What to do
Search the entries below. Return every line that has "display" in it.

Data to examine
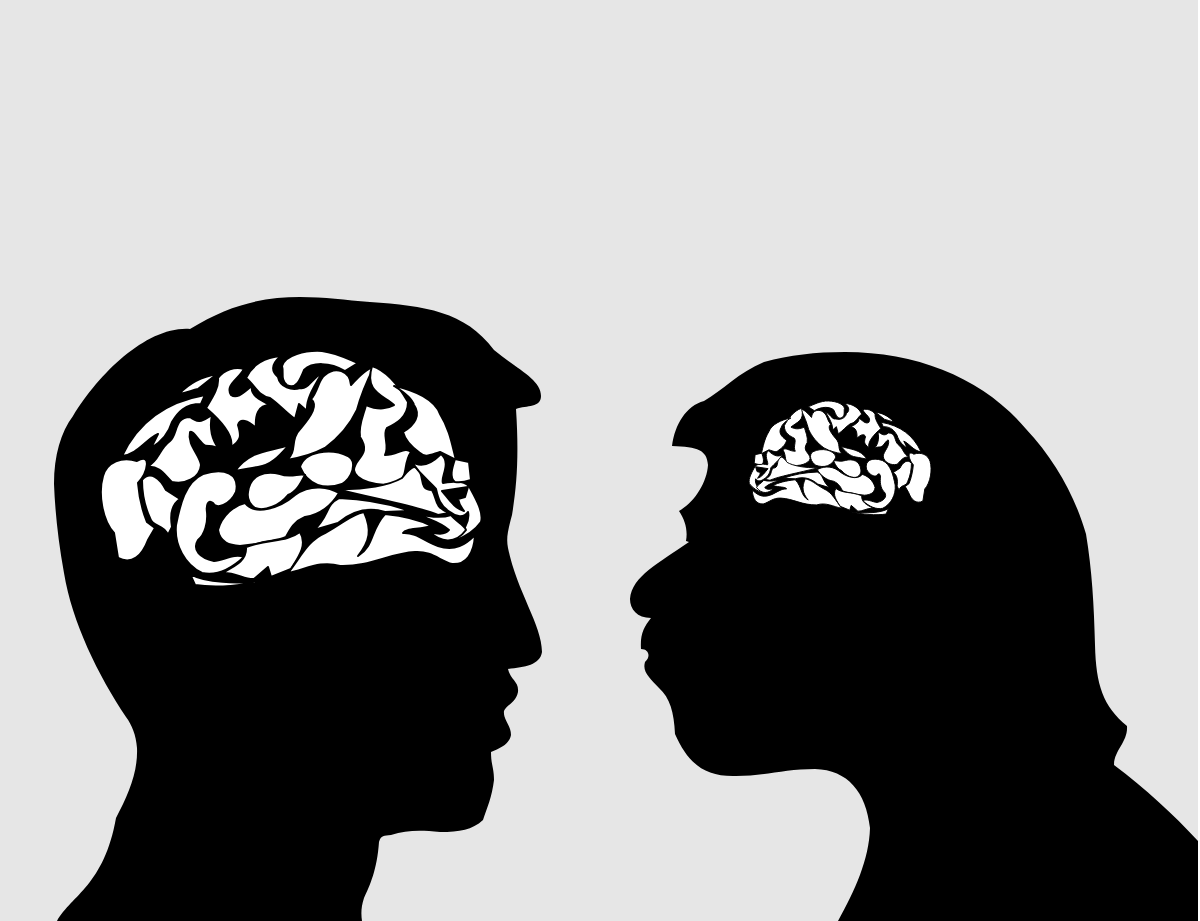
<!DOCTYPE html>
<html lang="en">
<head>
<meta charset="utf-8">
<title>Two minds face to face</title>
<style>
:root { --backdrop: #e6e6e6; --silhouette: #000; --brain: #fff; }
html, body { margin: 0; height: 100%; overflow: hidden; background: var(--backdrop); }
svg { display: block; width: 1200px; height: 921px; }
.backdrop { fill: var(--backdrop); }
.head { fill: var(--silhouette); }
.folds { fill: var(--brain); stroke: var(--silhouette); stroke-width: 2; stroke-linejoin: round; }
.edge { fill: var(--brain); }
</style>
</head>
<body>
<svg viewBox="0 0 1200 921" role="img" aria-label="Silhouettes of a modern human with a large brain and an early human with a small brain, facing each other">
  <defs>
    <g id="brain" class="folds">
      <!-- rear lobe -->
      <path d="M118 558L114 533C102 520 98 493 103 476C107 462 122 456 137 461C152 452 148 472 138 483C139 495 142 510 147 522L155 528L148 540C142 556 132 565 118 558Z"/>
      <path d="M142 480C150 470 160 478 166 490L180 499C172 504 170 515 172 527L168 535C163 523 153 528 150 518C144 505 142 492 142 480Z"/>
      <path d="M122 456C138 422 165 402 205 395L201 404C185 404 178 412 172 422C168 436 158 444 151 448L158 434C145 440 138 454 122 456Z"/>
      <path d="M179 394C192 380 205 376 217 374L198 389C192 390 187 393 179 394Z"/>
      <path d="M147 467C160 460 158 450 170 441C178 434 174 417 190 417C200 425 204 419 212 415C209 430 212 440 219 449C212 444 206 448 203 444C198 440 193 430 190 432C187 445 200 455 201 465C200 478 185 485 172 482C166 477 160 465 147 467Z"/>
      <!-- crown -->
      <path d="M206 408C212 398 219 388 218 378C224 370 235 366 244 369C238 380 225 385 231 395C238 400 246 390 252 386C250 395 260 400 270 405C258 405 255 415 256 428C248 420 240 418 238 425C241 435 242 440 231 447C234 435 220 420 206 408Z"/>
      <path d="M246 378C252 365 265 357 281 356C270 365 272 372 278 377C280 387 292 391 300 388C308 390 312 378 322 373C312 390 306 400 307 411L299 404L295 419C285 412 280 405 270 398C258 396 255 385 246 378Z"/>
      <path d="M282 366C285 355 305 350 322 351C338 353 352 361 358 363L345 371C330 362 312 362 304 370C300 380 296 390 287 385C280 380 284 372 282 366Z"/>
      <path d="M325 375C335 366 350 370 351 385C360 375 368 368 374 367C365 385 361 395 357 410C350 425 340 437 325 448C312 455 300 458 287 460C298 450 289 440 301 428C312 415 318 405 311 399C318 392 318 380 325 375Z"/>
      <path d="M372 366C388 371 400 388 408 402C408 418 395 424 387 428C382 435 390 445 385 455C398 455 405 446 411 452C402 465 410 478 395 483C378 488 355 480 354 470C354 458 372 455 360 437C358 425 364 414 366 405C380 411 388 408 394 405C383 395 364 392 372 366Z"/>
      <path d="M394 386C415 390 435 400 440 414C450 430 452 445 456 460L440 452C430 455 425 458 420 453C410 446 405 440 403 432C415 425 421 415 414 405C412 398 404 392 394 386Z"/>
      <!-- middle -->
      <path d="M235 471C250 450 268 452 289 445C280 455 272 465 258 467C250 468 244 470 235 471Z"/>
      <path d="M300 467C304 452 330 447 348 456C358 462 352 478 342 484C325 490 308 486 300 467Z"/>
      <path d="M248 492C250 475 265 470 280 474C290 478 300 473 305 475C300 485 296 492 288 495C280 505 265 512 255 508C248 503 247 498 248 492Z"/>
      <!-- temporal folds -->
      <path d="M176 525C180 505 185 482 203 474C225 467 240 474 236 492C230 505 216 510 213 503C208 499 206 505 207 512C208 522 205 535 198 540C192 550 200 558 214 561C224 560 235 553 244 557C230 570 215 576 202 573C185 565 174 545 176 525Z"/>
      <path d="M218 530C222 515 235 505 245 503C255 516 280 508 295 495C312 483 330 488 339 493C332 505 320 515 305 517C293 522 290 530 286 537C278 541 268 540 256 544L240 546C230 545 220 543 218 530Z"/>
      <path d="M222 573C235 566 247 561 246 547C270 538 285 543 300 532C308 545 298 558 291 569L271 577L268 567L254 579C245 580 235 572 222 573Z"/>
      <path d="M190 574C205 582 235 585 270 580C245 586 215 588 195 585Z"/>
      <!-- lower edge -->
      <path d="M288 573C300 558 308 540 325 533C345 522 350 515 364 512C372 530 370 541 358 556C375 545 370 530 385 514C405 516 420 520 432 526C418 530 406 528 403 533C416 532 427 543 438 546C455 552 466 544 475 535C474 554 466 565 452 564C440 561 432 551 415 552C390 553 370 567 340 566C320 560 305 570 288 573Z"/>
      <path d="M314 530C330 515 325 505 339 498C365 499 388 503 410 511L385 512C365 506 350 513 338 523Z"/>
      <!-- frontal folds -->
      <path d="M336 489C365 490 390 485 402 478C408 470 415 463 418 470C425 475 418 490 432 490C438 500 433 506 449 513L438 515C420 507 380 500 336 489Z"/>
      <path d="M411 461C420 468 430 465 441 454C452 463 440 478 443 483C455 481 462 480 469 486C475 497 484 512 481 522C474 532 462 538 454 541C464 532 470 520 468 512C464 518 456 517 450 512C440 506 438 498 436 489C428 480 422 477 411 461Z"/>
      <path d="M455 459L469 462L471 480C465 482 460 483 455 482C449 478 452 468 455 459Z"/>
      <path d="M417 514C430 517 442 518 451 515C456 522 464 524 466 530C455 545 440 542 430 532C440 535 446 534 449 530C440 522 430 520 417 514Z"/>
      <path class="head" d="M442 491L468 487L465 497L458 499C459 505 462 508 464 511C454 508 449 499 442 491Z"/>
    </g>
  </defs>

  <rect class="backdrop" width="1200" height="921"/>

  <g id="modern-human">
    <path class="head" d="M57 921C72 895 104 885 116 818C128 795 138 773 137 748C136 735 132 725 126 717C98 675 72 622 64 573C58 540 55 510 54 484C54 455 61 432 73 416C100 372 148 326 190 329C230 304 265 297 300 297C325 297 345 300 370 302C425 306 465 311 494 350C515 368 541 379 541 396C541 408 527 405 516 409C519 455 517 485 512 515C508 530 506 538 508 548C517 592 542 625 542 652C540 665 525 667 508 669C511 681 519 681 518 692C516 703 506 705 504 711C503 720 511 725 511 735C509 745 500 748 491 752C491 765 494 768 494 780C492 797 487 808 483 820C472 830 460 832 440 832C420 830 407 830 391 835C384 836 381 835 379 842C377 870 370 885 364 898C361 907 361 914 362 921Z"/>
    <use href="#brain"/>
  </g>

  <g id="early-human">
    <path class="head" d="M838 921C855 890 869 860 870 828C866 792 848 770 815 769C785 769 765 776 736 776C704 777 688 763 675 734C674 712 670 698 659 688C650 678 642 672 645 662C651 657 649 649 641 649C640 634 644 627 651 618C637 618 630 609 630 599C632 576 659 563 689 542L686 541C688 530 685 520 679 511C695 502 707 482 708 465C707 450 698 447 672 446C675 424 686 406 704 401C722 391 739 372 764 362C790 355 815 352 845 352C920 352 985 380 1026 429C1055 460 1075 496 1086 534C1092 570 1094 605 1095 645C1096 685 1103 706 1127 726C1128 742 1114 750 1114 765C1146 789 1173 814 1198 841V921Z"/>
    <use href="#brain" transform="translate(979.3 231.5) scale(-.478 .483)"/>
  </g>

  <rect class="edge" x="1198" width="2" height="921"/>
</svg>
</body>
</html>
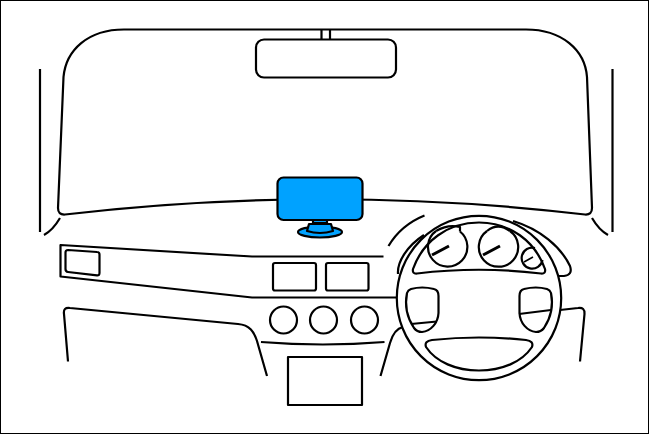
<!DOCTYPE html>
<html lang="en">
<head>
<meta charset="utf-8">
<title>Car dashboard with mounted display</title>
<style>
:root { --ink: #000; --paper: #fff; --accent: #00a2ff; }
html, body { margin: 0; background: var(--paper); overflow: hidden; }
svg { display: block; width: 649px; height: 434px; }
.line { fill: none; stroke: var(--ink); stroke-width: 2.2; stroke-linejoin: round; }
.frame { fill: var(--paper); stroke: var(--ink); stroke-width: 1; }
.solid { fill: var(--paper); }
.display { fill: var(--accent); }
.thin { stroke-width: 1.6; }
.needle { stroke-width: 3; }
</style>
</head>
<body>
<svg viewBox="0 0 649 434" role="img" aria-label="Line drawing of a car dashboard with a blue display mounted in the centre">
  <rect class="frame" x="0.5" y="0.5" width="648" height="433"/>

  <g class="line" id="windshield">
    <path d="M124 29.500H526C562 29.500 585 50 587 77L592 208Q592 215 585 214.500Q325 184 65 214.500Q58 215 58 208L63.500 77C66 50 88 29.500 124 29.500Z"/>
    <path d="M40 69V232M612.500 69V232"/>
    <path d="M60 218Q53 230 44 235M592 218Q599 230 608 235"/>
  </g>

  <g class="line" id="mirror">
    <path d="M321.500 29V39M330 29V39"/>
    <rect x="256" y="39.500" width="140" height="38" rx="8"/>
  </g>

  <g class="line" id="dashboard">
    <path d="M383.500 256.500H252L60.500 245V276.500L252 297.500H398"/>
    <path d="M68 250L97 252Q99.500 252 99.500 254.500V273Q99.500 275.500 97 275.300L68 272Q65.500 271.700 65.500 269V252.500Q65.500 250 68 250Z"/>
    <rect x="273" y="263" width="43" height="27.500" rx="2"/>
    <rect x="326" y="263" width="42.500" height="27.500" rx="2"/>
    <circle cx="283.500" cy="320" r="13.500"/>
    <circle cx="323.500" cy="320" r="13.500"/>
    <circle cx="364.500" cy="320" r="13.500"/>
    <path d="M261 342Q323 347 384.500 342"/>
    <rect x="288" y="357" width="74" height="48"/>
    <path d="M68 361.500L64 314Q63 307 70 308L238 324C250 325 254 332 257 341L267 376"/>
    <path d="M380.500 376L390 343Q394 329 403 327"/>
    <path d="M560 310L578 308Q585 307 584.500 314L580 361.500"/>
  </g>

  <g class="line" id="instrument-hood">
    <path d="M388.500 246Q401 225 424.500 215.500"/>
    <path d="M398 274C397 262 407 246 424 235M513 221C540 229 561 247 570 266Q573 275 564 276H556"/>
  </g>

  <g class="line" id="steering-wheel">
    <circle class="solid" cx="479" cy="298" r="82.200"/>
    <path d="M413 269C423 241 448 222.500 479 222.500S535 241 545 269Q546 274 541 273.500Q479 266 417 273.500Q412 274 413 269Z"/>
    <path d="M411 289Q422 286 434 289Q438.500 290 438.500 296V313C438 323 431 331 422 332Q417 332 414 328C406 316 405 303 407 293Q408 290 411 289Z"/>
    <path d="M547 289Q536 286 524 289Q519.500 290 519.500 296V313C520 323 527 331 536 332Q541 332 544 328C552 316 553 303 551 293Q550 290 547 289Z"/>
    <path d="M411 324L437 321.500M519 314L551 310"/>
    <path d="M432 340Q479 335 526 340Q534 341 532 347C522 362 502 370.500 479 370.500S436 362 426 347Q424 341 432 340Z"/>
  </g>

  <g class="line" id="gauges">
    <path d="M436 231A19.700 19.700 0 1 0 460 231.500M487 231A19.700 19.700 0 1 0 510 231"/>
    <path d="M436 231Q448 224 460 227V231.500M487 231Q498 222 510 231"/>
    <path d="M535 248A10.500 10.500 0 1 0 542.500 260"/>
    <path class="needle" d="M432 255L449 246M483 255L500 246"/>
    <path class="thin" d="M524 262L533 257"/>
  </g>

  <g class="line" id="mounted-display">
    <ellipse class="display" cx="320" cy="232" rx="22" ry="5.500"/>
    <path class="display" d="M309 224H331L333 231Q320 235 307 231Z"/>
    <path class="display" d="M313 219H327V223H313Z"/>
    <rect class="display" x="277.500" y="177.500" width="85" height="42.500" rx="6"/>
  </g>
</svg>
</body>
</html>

Task result
svg { display: block; width: 1200px; height: 921px; }
<title>Car dashboard with mounted display</title>
svg { display: block; width: 649px; height: 434px; }
.display { fill: var(--accent); }
<svg viewBox="0 0 649 434" role="img" aria-label="Line drawing of a car dashboard with a blue display mounted in the centre">
  <g class="line" id="mounted-display">
    <ellipse class="display" cx="320" cy="232" rx="22" ry="5.500"/>
    <path class="display" d="M309 224H331L333 231Q320 235 307 231Z"/>
    <path class="display" d="M313 219H327V223H313Z"/>
    <rect class="display" x="277.500" y="177.500" width="85" height="42.500" rx="6"/>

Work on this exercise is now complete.